on 15 July 2002
It is rare these days to read a book that inspires one to further investigate the topics and historical period that it deals with - Cecilia's Vision is such a book. Packed with murder, intrigue, and heresy, it is a brilliant evocation of a lost age, cunningly entwined with a palpable sense of mystery.
The characters are as rich as the mercurial storyline itself; and most importantly it is an enjoyable read!
on 18 June 2001
Having read "Walter and the Resurrection of G" by Tim Armstrong, I was eagerly awaiting another book by him - and was not disappointed. In a sense this book is a sequel to his first as the protaganist of the first, Walter von der Ouwe makes an appearance. But what actually happens is a parallel of the first book, as Cecilia's story is told from her perspective.
One of the things that is so impressive is that this book is obviously written by a story-teller with real and working knowledge of the history and culture of the time in which it is set (12th century Germany and England); but this knowledge is used to colour the narrative, rather than being allowed to dominate. Therefore a real ambience is created in which one believes, rather than being forced to worship at the altar of the author's cleverness. However, it probably helps if you have a little understanding of Qabbalah, Jewish mysticism and mediaeval theology and monasticism.

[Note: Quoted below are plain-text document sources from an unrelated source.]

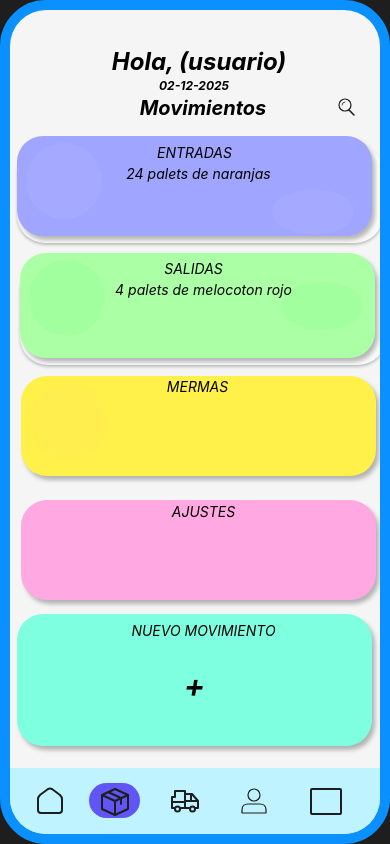
<!DOCTYPE html>
<html lang="es">
<head>
<meta charset="utf-8">
<title>Movimientos</title>
<style>
:root {
  --frame: #0a90ff;
  --outside: #1e1e1e;
  --screen: #f5f5f5;
  --ink: #000;
  --icon: #1e1e1e;
  --entries: #a0a5ff;
  --exits: #abffa5;
  --losses: #fff04a;
  --adjust: #ffa8e2;
  --new: #7dffe0;
  --nav: #bff3ff;
  --active: #6155f5;
}
* { box-sizing: border-box; margin: 0; padding: 0; }
html, body { width: 390px; height: 844px; overflow: hidden; background: var(--outside); }
body { font-family: Inter, Roboto, sans-serif; font-style: italic; color: var(--ink); }
.app {
  width: 390px; height: 844px;
  border: 10px solid var(--frame);
  border-radius: 46px;
  background: var(--frame);
}
.screen {
  position: relative; isolation: isolate;
  display: flex; flex-direction: column;
  width: 370px; height: 824px;
  border-radius: 36px; overflow: hidden;
  background: var(--screen);
}
.header {
  position: relative; flex: none; height: 126px; padding-top: 37px;
  display: flex; flex-direction: column; align-items: center;
  font-weight: 700; white-space: nowrap;
}
.greeting { font-size: 24px; line-height: 30px; margin-left: 8px; }
.date { font-size: 12px; line-height: 17px; margin-right: 2px; }
.title { font-size: 20px; line-height: 28px; margin-left: 16px; }
.search { position: absolute; left: 326px; top: 87px; width: 22px; height: 22px; }
.movements { flex: none; height: 632px; list-style: none; }
.card {
  position: relative; width: 355px; height: 100px;
  border-radius: 26px;
  box-shadow: 3px 4px 4px rgba(0,0,0,.27);
  display: flex; flex-direction: column; align-items: center;
  font-size: 14px; line-height: 21px; white-space: nowrap;
}
.card h2 { font-size: 14px; font-weight: 400; line-height: 21px; }
.card h2, .card p, .add { position: relative; left: var(--shift, 0); }
.entries { margin-left: 7px; padding-top: 6px; background: var(--entries); }
.exits { margin: 17px 0 0 10px; height: 105px; padding-top: 5px; background: var(--exits); }
.losses { margin: 18px 0 0 11px; background: var(--losses); }
.adjust { margin: 24px 0 0 11px; padding-top: 1px; background: var(--adjust); }
.new { margin: 14px 0 0 7px; height: 132px; padding-top: 6px; background: var(--new); }
.stacked::before {
  content: ""; position: absolute; z-index: -1;
  left: 0; right: -11px; top: 8px; bottom: -7px;
  border-radius: 28px; background: #fafafa;
  box-shadow: 0 2px 3px rgba(0,0,0,.22);
}
.bubble { position: absolute; border-radius: 50%; }
.entries .bubble { background: #a5a9ff; }
.exits .bubble { background: #a2ff9e; }
.losses .bubble { background: #ffee4d; }
.bubble.round { left: 9px; top: 7px; width: 76px; height: 76px; }
.bubble.oval { left: 255px; top: 53px; width: 82px; height: 46px; }
.exits .bubble.oval { left: 261px; top: 29px; height: 48px; }
.add { margin-top: 25px; font-size: 32px; line-height: 40px; font-weight: 600; color: inherit; text-decoration: none; }
.nav {
  flex: 1; display: grid;
  grid-template-columns: 79px 51px 90px 47px 97px;
  align-items: center; justify-items: center;
  background: var(--nav);
}
.nav a { display: flex; align-items: center; justify-content: center; width: 51px; height: 35px; border-radius: 18px; }
.nav svg, .search svg { display: block; fill: none; stroke: var(--icon); stroke-linecap: round; stroke-linejoin: round; }
.nav .active { background: var(--active); margin-bottom: 2px; }
.nav .active svg { margin-top: 3px; }
</style>
</head>
<body>
<main class="app">
  <div class="screen">
    <header class="header">
      <h1 class="greeting">Hola, (usuario)</h1>
      <p class="date">02-12-2025</p>
      <p class="title">Movimientos</p>
      <a class="search" href="#" aria-label="Buscar">
        <svg width="22" height="22" viewBox="0 0 22 22" stroke-width="1.2"><circle cx="9" cy="8" r="6"/><path d="M6 8a3 3 0 0 1 3-3" stroke-width=".8"/><path d="M13 13l5 5" stroke-width="1.6"/></svg>
      </a>
    </header>

    <ul class="movements">
      <li class="card entries stacked">
        <span class="bubble round"></span><span class="bubble oval"></span>
        <h2>ENTRADAS</h2>
        <p style="--shift:4px">24 palets de naranjas</p>
      </li>
      <li class="card exits stacked">
        <span class="bubble round"></span><span class="bubble oval"></span>
        <h2 style="--shift:-4px">SALIDAS</h2>
        <p style="--shift:6px">4 palets de melocoton rojo</p>
      </li>
      <li class="card losses">
        <span class="bubble round"></span>
        <h2 style="--shift:-1px">MERMAS</h2>
      </li>
      <li class="card adjust">
        <h2 style="--shift:5px">AJUSTES</h2>
      </li>
      <li class="card new">
        <h2 style="--shift:9px">NUEVO MOVIMIENTO</h2>
        <a class="add" href="#">+</a>
      </li>
    </ul>

    <nav class="nav">
      <a href="#" aria-label="Inicio">
        <svg width="28" height="30" viewBox="0 0 28 30" stroke-width="2"><path d="M2 13q0-2 2-4l8-6q2-1 4 0l8 6q2 2 2 4v11q0 3-3 3H5q-3 0-3-3z"/></svg>
      </a>
      <a class="active" href="#" aria-label="Movimientos">
        <svg width="30" height="30" viewBox="0 0 30 30" stroke-width="2"><path d="M15 2l13 6v14l-13 6-13-6V8zM2 8l13 6 13-6M15 14v14M8 5l13 6v6"/></svg>
      </a>
      <a href="#" aria-label="Transporte">
        <svg width="30" height="26" viewBox="0 0 30 26" stroke-width="2"><path d="M5 20H2v-6h13M2 14V9M15 20h-5M15 20V3H5v6H2M15 6h7l6 7v7h-3M15 13h13M20 20h-5M21 6v7"/><circle cx="7.5" cy="21" r="2.5"/><circle cx="22.5" cy="21" r="2.5"/></svg>
      </a>
      <a href="#" aria-label="Perfil">
        <svg width="28" height="28" viewBox="0 0 28 28" stroke-width="1.2"><circle cx="14" cy="8" r="6"/><path d="M2 26v-3q0-6 6-6h12q6 0 6 6v3z"/></svg>
      </a>
      <a href="#" aria-label="Panel">
        <svg width="34" height="28" viewBox="0 0 34 28" stroke-width="2"><rect x="2" y="2" width="30" height="25" rx="1"/></svg>
      </a>
    </nav>
  </div>
</main>
</body>
</html>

Most of all, this is a mystery, and I found myself totally absorbed in the book by the story, involved with the characters (which are very sympathetically drawn out for us) and carried through the currents and under-currents of the narrative by the skill and beauty of the prose.
Couldn't really recommend it any more if I tried.
on 27 April 2016
Intricate, detailed, and a sweeping story packed with esoteric knowledge, this is a real achievement. I haven't yet read this author's 'Walter and the Resurrection of G', to which this is apparently a sequel of sorts, but it's next on my list.